This paper evaluates the effectiveness of several pricing rules intended to promote entry into a network industry dominated by an incumbent carrier. Drawing on the work of Cournot and Hotelling, we develop a model of competition between two interconnected networks. In a symmetric equilibrium, the price of cross-network calls exceeds the price of internal calls. This "calling circle discount" tends to "tip" the industry to a monopoly equilibrium as would a network externality. By equalizing charges for terminating calls, reciprocity eliminates differences between internal and cross-network prices and makes monopoly less likely. Imputation counteracts an incentive by the dominant network to "price squeeze" a rival by eliminating differences in the wholesale price of termination and the implicit price for internal use. By increasing profits of rival networks and increasing their subscribers' surplus, imputation supports additional entry. Finally, an unbundling rule reduces termination fees charged by a dominant network that was engaging in pure bundling. Again, entry will be facilitated as rival networks offer potential subscribers a more attractive rate schedule.
JEL classification: L1, D4
Key words: two-way networks, interconnection, reciprocity, imputation, unbundling
Industrial and Corporate Change, vol. 5, no. 4, (1996), pp. 1013-1028.
1 A technical version of this paper was presented at the Consortium for Research on Telecommunications Policy at Northwestern University, May 1996. We thank Steve Wildman for his helpful comments and encouragement.

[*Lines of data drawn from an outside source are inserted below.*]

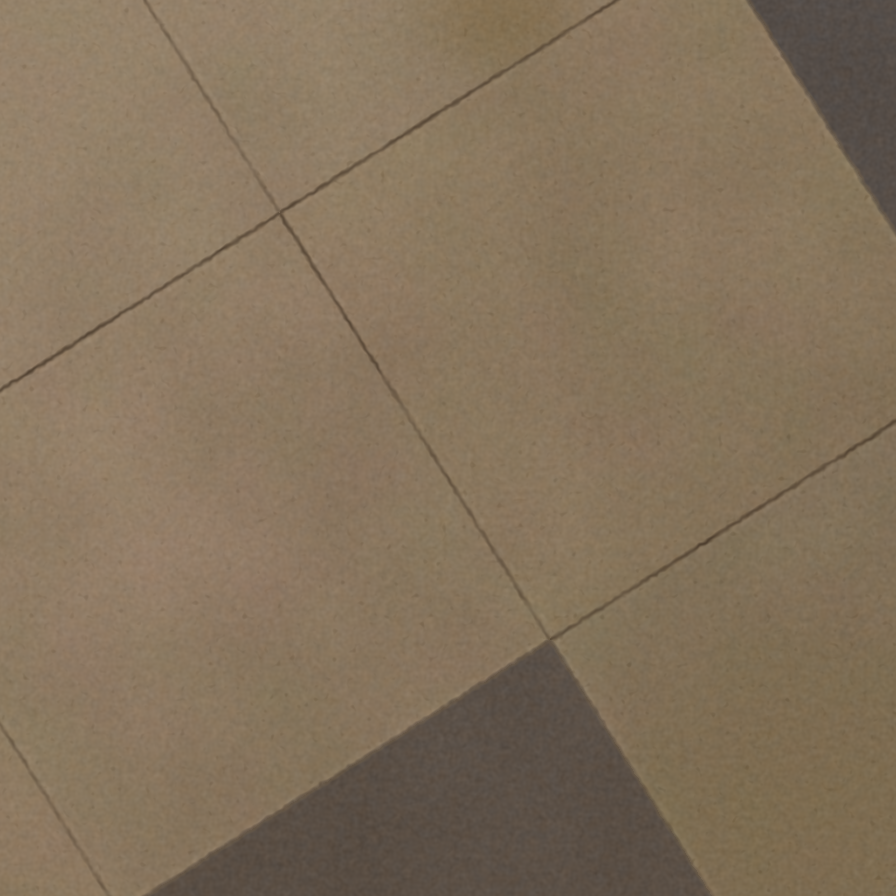
Write a WebGL 1 fragment shader that draws this texture.

```glsl
precision highp float;
uniform vec2 u_resolution;

vec2 hash2(vec2 p) {
  p = vec2(dot(p, vec2(127.1, 311.7)), dot(p, vec2(269.5, 183.3)));
  return fract(sin(p) * 43758.5);
}

float gradientCorner(vec2 cell, vec2 offset) {
  return dot(hash2(cell) * 2.0 - 1.0, offset);
}

float gradientNoise(vec2 p) {
  vec2 i = floor(p), f = fract(p);
  vec2 w = f * f * f * (f * (f * 6.0 - 15.0) + 10.0);
  vec2 x = vec2(1.0, 0.0);
  float low = mix(gradientCorner(i, f), gradientCorner(i + x, f - x), w.x);
  float high = mix(gradientCorner(i + x.yx, f - x.yx), gradientCorner(i + 1.0, f - 1.0), w.x);
  return mix(low, high, w.y);
}

float fbm(vec2 p) {
  float sum = 0.0, amp = 1.0;
  for (int k = 0; k < 5; k++) {
    sum += amp * gradientNoise(p);
    p = mat2(1.6, 1.2, -1.2, 1.6) * p + 7.3;
    amp *= 0.65;
  }
  return sum;
}

// One dark tile in every five, a knight's move apart
float isDark(vec2 cell) {
  return 1.0 - step(0.5, abs(mod(cell.x + 2.0 * cell.y + 0.5, 5.0) - 1.5));
}

vec3 tileColor(vec2 cell, vec2 uv, float mottle) {
  float light = clamp(0.48 + 0.85 * (uv.y - uv.x) + 0.45 * mottle, -0.15, 1.15);
  vec3 sand = mix(vec3(0.50, 0.435, 0.34), vec3(0.57, 0.495, 0.40), light);
  vec3 slate = mix(vec3(0.355, 0.31, 0.27), vec3(0.335, 0.305, 0.285), uv.y) + 0.02 * mottle;
  vec2 shift = hash2(cell + 3.0) - 0.5;
  sand += shift.x * 0.01 + shift.y * vec3(0.008, 0.0, -0.008);
  return mix(sand, slate, isDark(cell));
}

void main() {
  vec2 uv = gl_FragCoord.xy / u_resolution;
  float px = 1.0 / min(u_resolution.x, u_resolution.y);

  // Rotated tile grid with ragged edges
  vec2 q = uv - vec2(0.3125, 0.762);
  q = vec2(dot(q, vec2(0.845, 0.535)), dot(q, vec2(0.535, -0.845)));
  q += 0.0012 * vec2(gradientNoise(uv * 50.0), gradientNoise(uv * 50.0 + 40.0));
  q += 0.0022 * vec2(gradientNoise(uv * 130.0 + 9.0), gradientNoise(uv * 130.0 + 80.0));
  vec2 size = vec2(0.569, 0.564);
  vec2 cell = floor(q / size), f = fract(q / size) - 0.5;
  vec2 edge = (0.5 - abs(f)) * size;
  vec2 side = edge.x < edge.y ? vec2(sign(f.x), 0.0) : vec2(0.0, sign(f.y));
  vec2 neighbor = cell + side;
  float d = min(edge.x, edge.y);

  // Tile surfaces, blended softly across their shared edge
  float mottle = fbm(uv * 4.0 + 2.0);
  vec3 col = mix(tileColor(neighbor, uv, mottle), tileColor(cell, uv, mottle),
                 0.5 + 0.5 * smoothstep(0.0, 0.003 + px, d));
  float dark = isDark(cell), darkBeside = isDark(neighbor);

  // Rosy wear at the left, ochre stains in two places
  float rose = 0.8 * smoothstep(0.45, 0.0, length(uv - vec2(0.28, 0.42)));
  rose += 1.3 * fbm(uv * 7.0 + 11.0);
  col += vec3(0.008, -0.004, 0.007) * rose * (1.0 - dark);
  float ochre = smoothstep(0.13, 0.02, length((uv - vec2(0.56, 0.99)) * vec2(1.0, 1.3)));
  ochre *= 1.0 - step(-0.5, cell.y);
  ochre += 0.6 * smoothstep(0.4, 0.0, length(uv - vec2(0.9, 0.1))) * (1.0 - dark);
  col = mix(col, vec3(0.50, 0.415, 0.28), 0.6 * ochre);

  // Fine grain, colour flecks and faint pits
  float grain = gradientNoise(uv * 190.0) + 0.7 * gradientNoise(uv * 95.0 + 5.0);
  float fleck = gradientNoise(uv * 80.0 + 60.0);
  float pit = smoothstep(0.22, 0.6, gradientNoise(uv * 130.0 + 31.0));
  col += 0.036 * grain + vec3(0.016, 0.0, -0.016) * fleck - 0.04 * pit * (1.0 - 0.6 * dark);

  // Pale worn rim where sand meets slate
  float rim = smoothstep(0.011, 0.004, d) * darkBeside * (1.0 - dark);
  col += 0.035 * rim * (0.6 + 1.2 * gradientNoise(uv * 80.0));

  // Soft continuous joints of uneven depth, fading down each column
  float wear = 0.66 + 0.35 * gradientNoise(uv * 8.0) + 0.4 * gradientNoise(uv * 55.0);
  float fade = abs(side.x) * 0.3 * smoothstep(0.1, 0.9, f.y + 0.5);
  wear = clamp(wear - fade, 0.25, 0.9);
  float joint = 1.0 - smoothstep(0.0, 0.0034 + 0.5 * px, d);
  float lip = smoothstep(0.003, 0.005, d) * smoothstep(0.010, 0.006, d);
  lip *= step(0.5, -side.x - side.y) * (1.0 - max(dark, darkBeside));
  col += 0.025 * lip * (0.5 + 1.5 * gradientNoise(uv * 70.0 + 23.0));
  col = mix(col, vec3(0.29, 0.23, 0.17), joint * wear * (1.0 - 0.6 * max(dark, darkBeside)));

  gl_FragColor = vec4(col, 1.0);
}
```
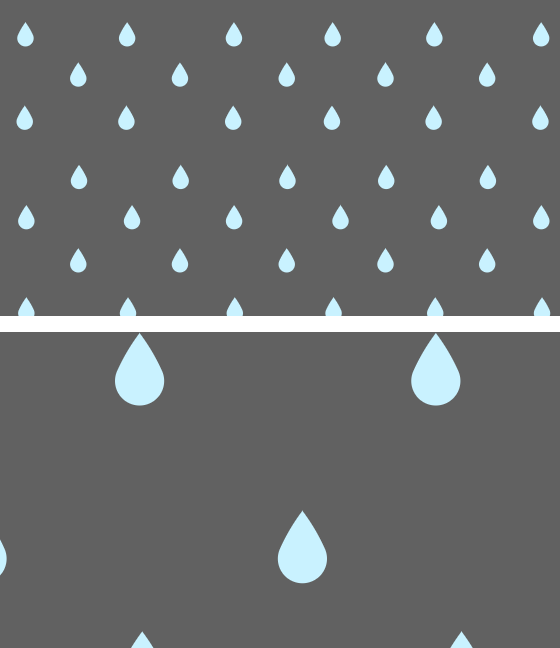
Top, the full canvas; bottom, a detail of the centre.
Write a Shadertoy shader that draws this pattern.

```glsl
// Staggered rows of pale blue raindrops on a flat grey ground.

#define UNITS 432.0        // layout units per canvas height
#define PITCH 140.0        // mean spacing between drops in a row
#define RADIUS 11.2        // radius of the round body
#define TIP 1.95           // tip height above body centre, in radii
#define FLANK 8.0          // radius of the side arcs, in radii
#define GROUND vec3(0.38, 0.38, 0.38)
#define WATER vec3(0.79, 0.95, 1.00)

const int ROWS = 7;
const int COLS = 6;

// Body centre of each row below the top edge, and its first drop
const float rowDepth[ROWS] = float[](52.3, 107.3, 166.3, 247.3, 302.3, 361.3, 428.3);
const float rowStart[ROWS] = float[](34.8, 107.0, 33.8, 108.0, 36.0, 107.0, 36.0);

// Uneven spacing: a three-drop rhythm, except in one irregular row
const float rhythm[3] = float[](0.0, -1.0, 5.0);
const float irregular[COLS] = float[](0.0, 4.5, 4.0, 9.5, 4.0, 4.0);

// Signed distance to a drop: a circle with two tangent arcs meeting at the tip
float dropDistance(vec2 p) {
    p = vec2(abs(p.x), p.y) / RADIUS;
    float reach = FLANK - 1.0;
    float s = (FLANK * FLANK - reach * reach - TIP * TIP) / (2.0 * reach * TIP);
    vec2 joint = vec2(sqrt(1.0 - s * s), s);
    bool onFlank = p.y * joint.x > p.x * joint.y;
    float d = onFlank ? length(p + reach * joint) - FLANK : length(p) - 1.0;
    return d * RADIUS;
}

void mainImage(out vec4 fragColor, in vec2 fragCoord) {
    float pixel = UNITS / iResolution.y;
    vec2 p = fragCoord * pixel;

    // Nearest drop over all rows
    float d = UNITS;
    for (int row = 0; row < ROWS; row++) {
        for (int col = 0; col < COLS; col++) {
            float shift = row == 4 ? irregular[col] : rhythm[col % 3];
            // Each full rhythm spans exactly three pitches
            float x = rowStart[row] + float(col) * PITCH + shift;
            d = min(d, dropDistance(p - vec2(x, UNITS - rowDepth[row])));
        }
    }

    float coverage = clamp(0.5 - d / pixel, 0.0, 1.0);
    fragColor = vec4(mix(GROUND, WATER, coverage), 1.0);
}
```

2 Stern School of Business, New York University, NY 10012-1126 and Center for Economic Policy Research, Stanford University, Stanford, CA 94305. Phone: (212) 998-0864, (415) 725-9415, Fax: (212) 995-4218, (415) 723-8611, email: firstname.lastname@example.org, WWW: http://www.stern.nyu.edu/networks/
3 Stern School of Business, New York University, NY 10012-1126. Phone: (212) 998-0859, email: email@example.com
4 Department of Economics, University of California, Berkeley, CA 94720-3880. Phone: (510) 642- 4308, Fax: (510) 642-6615, email: firstname.lastname@example.org, WWW: http://elsa.berkeley.edu/~woroch